Your task – Search the entries below for the word "margin" and copy every line where it appears.

Dataset –
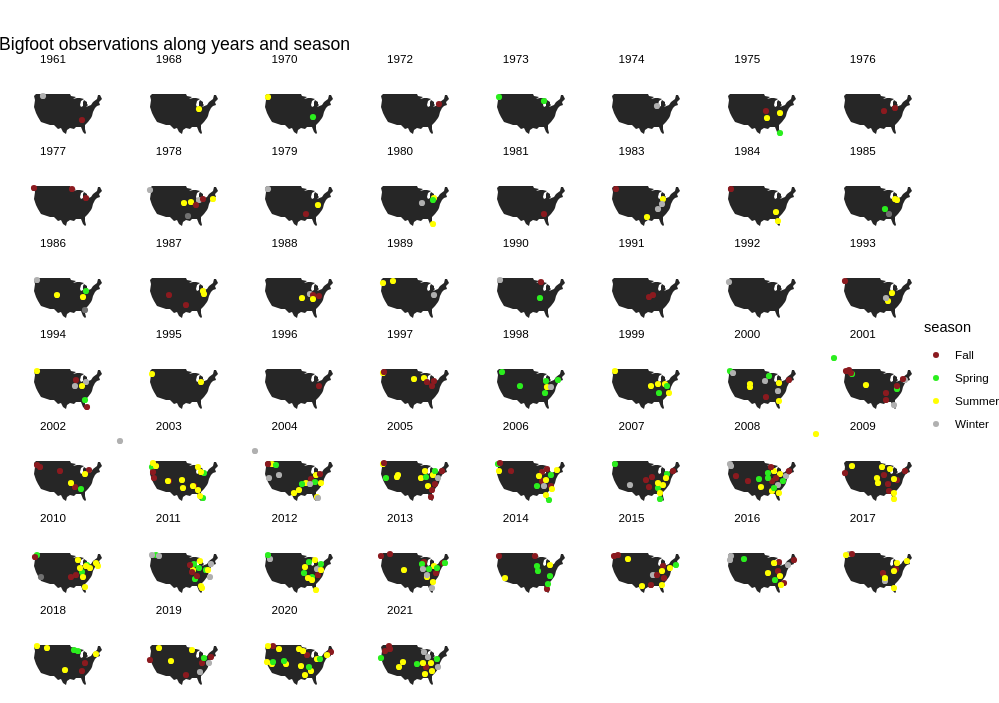
<!DOCTYPE html>
<html lang="en">
<head>
<meta charset="utf-8">
<title>Bigfoot observations along years and season</title>
<style>
:root{--land:#262626;--fall:#8b1a1f;--spring:#2bee1e;--summer:#ffff00;--winter:#b0b0b0;--dim:#717171}
body{margin:0;background:#fff;color:#000;font-family:"Liberation Sans",Arial,sans-serif}
main{position:relative;width:999px;height:703px;overflow:hidden}
h1{position:absolute;left:-1px;top:34px;margin:0;font-size:17.6px;line-height:20px;font-weight:400;white-space:nowrap}
.years{position:absolute;left:34px;top:51px;display:grid;grid-template-columns:repeat(8,115.7px);grid-auto-rows:91.8px}
figure{margin:0;position:relative}
figcaption{padding-left:6px;font-size:11.7px;line-height:16px}
figure svg{position:absolute;left:0;top:43px;width:69px;height:42px;overflow:visible}
.defs{position:absolute;width:0;height:0}
#usa{fill:var(--land)}
figure path{fill:none;stroke-width:6.2;stroke-linecap:round}
.fall{stroke:var(--fall)}.spring{stroke:var(--spring)}.summer{stroke:var(--summer)}.winter{stroke:var(--winter)}.dim{stroke:var(--dim)}
.legend{position:absolute;left:924px;top:318px}
h2{margin:0 0 7px;font-size:14.6px;line-height:18px;font-weight:400}
ul{margin:0;padding:0;list-style:none}
li{display:flex;align-items:center;height:23.1px;font-size:11.7px}
li i{width:6px;height:6px;border-radius:50%;margin:0 16px 0 9px;flex:none}
</style>
</head>
<body>
<main>
<svg class="defs"><defs><path id="usa" d="M2 0H36L37 2 42 3 39 5 43 4 46 4 50 5 47 7 46 11 47 13 49 12 49 8 50 6 53 8 53 10 54 11 52 13 57 11 59 8 63 5 64 1 66 1 68 5 65 8 66 11 63 12 61 14 59 18 58 22 57 24 54 28 51 31 51 35 52 39 51 40 49 38 47 33 42 33 40 35 36 34 33 36 32 40 29 38 27 34 24 35 20 31 16 31 10 29 7 28 4 23 2 19 0 13 1 6 0 2Z"/></defs></svg>
<h1>Bigfoot observations along years and season</h1>
<section class="years">
<figure><figcaption>1961</figcaption><svg><use href="#usa"/><path class="winter" d="M9 2h0"/><path class="fall" d="M48 26h0"/></svg></figure>
<figure><figcaption>1968</figcaption><svg><use href="#usa"/><path class="summer" d="M49 15h0"/></svg></figure>
<figure><figcaption>1970</figcaption><svg><use href="#usa"/><path class="summer" d="M3 3h0"/><path class="spring" d="M48 23h0"/></svg></figure>
<figure><figcaption>1972</figcaption><svg><use href="#usa"/><path class="fall" d="M58 10h0"/></svg></figure>
<figure><figcaption>1973</figcaption><svg><use href="#usa"/><path class="spring" d="M2 3h0M47 7h0"/></svg></figure>
<figure><figcaption>1974</figcaption><svg><use href="#usa"/><path class="winter" d="M45 12h0"/></svg></figure>
<figure><figcaption>1975</figcaption><svg><use href="#usa"/><path class="fall" d="M38 17h0"/><path class="summer" d="M39 24h0M52 19h0"/><path class="spring" d="M52 39h0"/></svg></figure>
<figure><figcaption>1976</figcaption><svg><use href="#usa"/><path class="fall" d="M40 17h0M51 14h0"/></svg></figure>
<figure><figcaption>1977</figcaption><svg><use href="#usa"/><path class="fall" d="M0 2h0M38 3h0M52 12h0"/></svg></figure>
<figure><figcaption>1978</figcaption><svg><use href="#usa"/><path class="dim" d="M38 30h0"/><path class="winter" d="M0 4h0M49 14h0"/><path class="summer" d="M34 17h0M41 16h0M63 13h0"/><path class="fall" d="M46 19h0M53 13h0"/></svg></figure>
<figure><figcaption>1979</figcaption><svg><use href="#usa"/><path class="winter" d="M3 3h0"/><path class="fall" d="M41 28h0"/><path class="summer" d="M53 19h0"/></svg></figure>
<figure><figcaption>1980</figcaption><svg><use href="#usa"/><path class="winter" d="M41 17h0"/><path class="summer" d="M53 12h0M52 38h0"/><path class="spring" d="M52 14h0"/></svg></figure>
<figure><figcaption>1981</figcaption><svg><use href="#usa"/><path class="fall" d="M47 28h0"/></svg></figure>
<figure><figcaption>1983</figcaption><svg><use href="#usa"/><path class="fall" d="M4 3h0"/><path class="summer" d="M51 13h0M35 31h0"/><path class="winter" d="M46 23h0M50 18h0"/></svg></figure>
<figure><figcaption>1984</figcaption><svg><use href="#usa"/><path class="fall" d="M3 3h0"/><path class="summer" d="M48 26h0M50 35h0"/></svg></figure>
<figure><figcaption>1985</figcaption><svg><use href="#usa"/><path class="dim" d="M45 28h0"/><path class="spring" d="M41 23h0"/><path class="summer" d="M51 13h0M53 14h0"/></svg></figure>
<figure><figcaption>1986</figcaption><svg><use href="#usa"/><path class="dim" d="M51 32h0"/><path class="winter" d="M3 2h0"/><path class="spring" d="M52 13h0"/><path class="summer" d="M23 17h0M49 19h0"/></svg></figure>
<figure><figcaption>1987</figcaption><svg><use href="#usa"/><path class="fall" d="M19 17h0M36 27h0"/><path class="summer" d="M53 13h0M54 16h0"/></svg></figure>
<figure><figcaption>1988</figcaption><svg><use href="#usa"/><path class="winter" d="M45 16h0"/><path class="fall" d="M54 18h0M48 17h0"/><path class="summer" d="M37 20h0M48 21h0"/></svg></figure>
<figure><figcaption>1989</figcaption><svg><use href="#usa"/><path class="summer" d="M2 5h0M12 3h0"/><path class="winter" d="M53 17h0"/></svg></figure>
<figure><figcaption>1990</figcaption><svg><use href="#usa"/><path class="winter" d="M3 2h0"/><path class="fall" d="M44 4h0"/><path class="spring" d="M43 20h0"/></svg></figure>
<figure><figcaption>1991</figcaption><svg><use href="#usa"/><path class="fall" d="M37 19h0M41 17h0"/></svg></figure>
<figure><figcaption>1992</figcaption><svg><use href="#usa"/><path class="winter" d="M1 4h0"/></svg></figure>
<figure><figcaption>1993</figcaption><svg><use href="#usa"/><path class="fall" d="M1 3h0"/><path class="summer" d="M48 15h0M44 23h0"/><path class="winter" d="M42 20h0"/></svg></figure>
<figure><figcaption>1994</figcaption><svg><use href="#usa"/><path class="winter" d="M41 17h0M52 13h0"/><path class="fall" d="M42 11h0M53 38h0"/><path class="summer" d="M3 2h0M48 17h0"/><path class="spring" d="M51 31h0"/></svg></figure>
<figure><figcaption>1995</figcaption><svg><use href="#usa"/><path class="summer" d="M2 5h0M51 13h0"/></svg></figure>
<figure><figcaption>1996</figcaption><svg><use href="#usa"/><path class="fall" d="M54 17h0"/></svg></figure>
<figure><figcaption>1997</figcaption><svg><use href="#usa"/><path class="summer" d="M2 4h0M33 10h0M43 9h0"/><path class="fall" d="M3 3h0M46 13h0M51 17h0M53 12h0"/></svg></figure>
<figure><figcaption>1998</figcaption><svg><use href="#usa"/><path class="spring" d="M5 3h0M23 17h0M49 12h0M61 11h0M48 24h0"/><path class="summer" d="M50 18h0"/><path class="winter" d="M54 18h0"/></svg></figure>
<figure><figcaption>1999</figcaption><svg><use href="#usa"/><path class="summer" d="M3 2h0M39 17h0M46 15h0M53 15h0M57 24h0"/><path class="spring" d="M47 24h0M55 17h0"/></svg></figure>
<figure><figcaption>2000</figcaption><svg><use href="#usa"/><path class="spring" d="M2 2h0M41 7h0"/><path class="winter" d="M5 4h0M37 12h0M50 22h0"/><path class="fall" d="M38 28h0M61 11h0"/><path class="summer" d="M22 15h0M22 18h0M51 14h0M51 32h0"/></svg></figure>
<figure><figcaption>2001</figcaption><svg><use href="#usa"/><path class="spring" d="M-10-11h0M8 5h0M53 20h0"/><path class="winter" d="M50 36h0M61 11h0"/><path class="fall" d="M2 2h0M5 1h0M7 4h0M42 24h0M53 17h0M59 10h0M42 31h0"/><path class="summer" d="M22 16h0"/></svg></figure>
<figure><figcaption>2002</figcaption><svg><use href="#usa"/><path class="winter" d="M86-20h0"/><path class="fall" d="M3 4h0M6 6h0M26 10h0M55 9h0M41 26h0"/><path class="summer" d="M37 22h0M51 13h0"/><path class="spring" d="M47 28h0"/></svg></figure>
<figure><figcaption>2003</figcaption><svg><use href="#usa"/><path class="spring" d="M2 6h0M54 12h0M53 37h0"/><path class="fall" d="M3 11h0M4 17h0M19 20h0M44 25h0"/><path class="summer" d="M3 2h0M6 5h0M48 6h0M32 19h0M18 20h0M33 27h0M51 11h0M50 35h0M43 25h0M48 29h0"/></svg></figure>
<figure><figcaption>2004</figcaption><svg><use href="#usa"/><path class="summer" d="M7 3h0M29 32h0M34 29h0M51 14h0M41 22h0M56 22h0M52 36h0"/><path class="fall" d="M3 3h0M46 18h0M55 13h0"/><path class="spring" d="M11 4h0M37 23h0M50 21h0"/><path class="winter" d="M-10-10h0M4 17h0M14 14h0M53 37h0M45 23h0"/></svg></figure>
<figure><figcaption>2005</figcaption><svg><use href="#usa"/><path class="summer" d="M2 3h0M17 14h0M16 16h0M44 10h0M40 17h0M52 14h0M47 25h0"/><path class="spring" d="M5 17h0M45 16h0M54 10h0"/><path class="fall" d="M3 2h0M54 23h0M51 29h0M50 36h0M61 10h0"/><path class="winter" d="M57 17h0"/></svg></figure>
<figure><figcaption>2006</figcaption><svg><use href="#usa"/><path class="spring" d="M1 3h0M52 39h0M40 25h0M54 14h0"/><path class="fall" d="M3 2h0M14 10h0M45 11h0M50 8h0M54 25h0M45 20h0"/><path class="summer" d="M2 10h0M42 15h0M49 19h0M60 9h0M55 28h0M49 34h0"/><path class="winter" d="M47 25h0"/></svg></figure>
<figure><figcaption>2007</figcaption><svg><use href="#usa"/><path class="winter" d="M18 24h0"/><path class="fall" d="M34 19h0M37 26h0M40 16h0M61 10h0"/><path class="spring" d="M3 3h0M46 27h0M48 38h0M55 13h0"/><path class="summer" d="M46 22h0M54 17h0M48 32h0M51 24h0"/></svg></figure>
<figure><figcaption>2008</figcaption><svg><use href="#usa"/><path class="summer" d="M33 26h0M46 10h0M44 30h0M51 32h0M52 13h0"/><path class="winter" d="M2 3h0M3 5h0M58 15h0M50 24h0"/><path class="fall" d="M8 15h0M20 20h0M43 6h0M44 20h0M61 10h0M48 17h0"/><path class="spring" d="M31 18h0M40 17h0M46 27h0M55 20h0M40 12h0"/></svg></figure>
<figure><figcaption>2009</figcaption><svg><use href="#usa"/><path class="fall" d="M1 12h0M40 14h0M44 23h0M53 19h0M61 10h0M45 30h0"/><path class="summer" d="M-28-27h0M8 5h0M38 6h0M33 17h0M34 22h0M46 8h0M50 18h0M50 32h0M50 38h0"/></svg></figure>
<figure><figcaption>2010</figcaption><svg><use href="#usa"/><path class="dim" d="M7 24h0"/><path class="spring" d="M3 2h0M48 19h0M53 12h0"/><path class="fall" d="M1 4h0M42 22h0M37 24h0"/><path class="summer" d="M44 7h0M46 15h0M52 13h0M56 15h0M62 10h0M49 24h0M51 34h0M64 13h0"/></svg></figure>
<figure><figcaption>2011</figcaption><svg><use href="#usa"/><path class="spring" d="M6 2h0M44 11h0M49 15h0M45 26h0M56 17h0"/><path class="summer" d="M43 17h0M50 8h0M58 17h0M51 33h0M52 35h0"/><path class="fall" d="M40 12h0M47 23h0M42 19h0"/><path class="winter" d="M2 2h0M9 3h0M61 11h0M60 24h0"/></svg></figure>
<figure><figcaption>2012</figcaption><svg><use href="#usa"/><path class="fall" d="M53 22h0"/><path class="winter" d="M5 6h0M52 16h0"/><path class="spring" d="M3 2h0M44 9h0M47 24h0M56 11h0M39 20h0"/><path class="summer" d="M40 14h0M50 7h0M43 25h0M47 27h0M51 37h0M56 17h0"/></svg></figure>
<figure><figcaption>2013</figcaption><svg><use href="#usa"/><path class="fall" d="M0 3h0M9 1h0M43 9h0M55 20h0M62 10h0"/><path class="summer" d="M23 17h0M53 13h0M46 24h0M52 29h0"/><path class="spring" d="M41 11h0M48 16h0M56 15h0M64 10h0"/><path class="winter" d="M42 16h0M51 35h0M46 22h0"/></svg></figure>
<figure><figcaption>2014</figcaption><svg><use href="#usa"/><path class="fall" d="M2 3h0M38 3h0M50 36h0"/><path class="summer" d="M8 25h0M53 12h0"/><path class="spring" d="M40 13h0M41 18h0M53 23h0M51 31h0"/></svg></figure>
<figure><figcaption>2015</figcaption><svg><use href="#usa"/><path class="winter" d="M41 22h0"/><path class="spring" d="M64 12h0"/><path class="fall" d="M2 3h0M6 2h0M51 13h0M45 22h0M52 25h0M39 32h0"/><path class="summer" d="M16 6h0M50 18h0M50 32h0M30 33h0M58 15h0"/></svg></figure>
<figure><figcaption>2016</figcaption><svg><use href="#usa"/><path class="fall" d="M51 9h0M50 18h0M66 7h0M56 30h0"/><path class="summer" d="M46 10h0M40 20h0M52 23h0M53 32h0"/><path class="spring" d="M16 6h0M47 27h0"/><path class="winter" d="M3 3h0M2 7h0M60 12h0"/></svg></figure>
<figure><figcaption>2017</figcaption><svg><use href="#usa"/><path class="winter" d="M5 1h0M41 28h0"/><path class="fall" d="M8 1h0M52 16h0M39 20h0"/><path class="summer" d="M2 2h0M53 10h0M50 18h0M41 25h0M50 35h0M63 8h0"/></svg></figure>
<figure><figcaption>2018</figcaption><svg><use href="#usa"/><path class="summer" d="M3 1h0M13 3h0M31 25h0M62 9h0"/><path class="spring" d="M40 5h0M44 6h0"/><path class="fall" d="M51 18h0M48 26h0"/></svg></figure>
<figure><figcaption>2019</figcaption><svg><use href="#usa"/><path class="winter" d="M50 27h0M59 18h0"/><path class="fall" d="M0 15h0M52 18h0M36 30h0M61 12h0"/><path class="summer" d="M9 3h0M42 5h0M21 16h0"/><path class="spring" d="M54 13h0"/></svg></figure>
<figure><figcaption>2020</figcaption><svg><use href="#usa"/><path class="fall" d="M8 1h0M42 10h0M66 7h0"/><path class="summer" d="M3 1h0M14 4h0M34 4h0M38 6h0M7 19h0M21 19h0M36 21h0M46 26h0M52 14h0M40 30h0M62 10h0M2 17h0"/><path class="spring" d="M19 16h0M44 22h0M55 14h0M8 17h0"/></svg></figure>
<figure><figcaption>2021</figcaption><svg><use href="#usa"/><path class="fall" d="M8 1h0M4 6h0M9 4h0M45 22h0"/><path class="spring" d="M0 13h0M36 19h0M56 14h0"/><path class="winter" d="M43 7h0M47 12h0M57 22h0"/><path class="summer" d="M18 22h0M22 17h0M42 18h0M50 18h0M51 26h0M44 29h0"/></svg></figure>
</section>
<aside class="legend">
<h2>season</h2>
<ul>
<li><i style="background:var(--fall)"></i>Fall</li>
<li><i style="background:var(--spring)"></i>Spring</li>
<li><i style="background:var(--summer)"></i>Summer</li>
<li><i style="background:var(--winter)"></i>Winter</li>
</ul>
</aside>
</main>
</body>
</html>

Reply –
body{margin:0;background:#fff;color:#000;font-family:"Liberation Sans",Arial,sans-serif}
h1{position:absolute;left:-1px;top:34px;margin:0;font-size:17.6px;line-height:20px;font-weight:400;white-space:nowrap}
figure{margin:0;position:relative}
h2{margin:0 0 7px;font-size:14.6px;line-height:18px;font-weight:400}
ul{margin:0;padding:0;list-style:none}
li i{width:6px;height:6px;border-radius:50%;margin:0 16px 0 9px;flex:none}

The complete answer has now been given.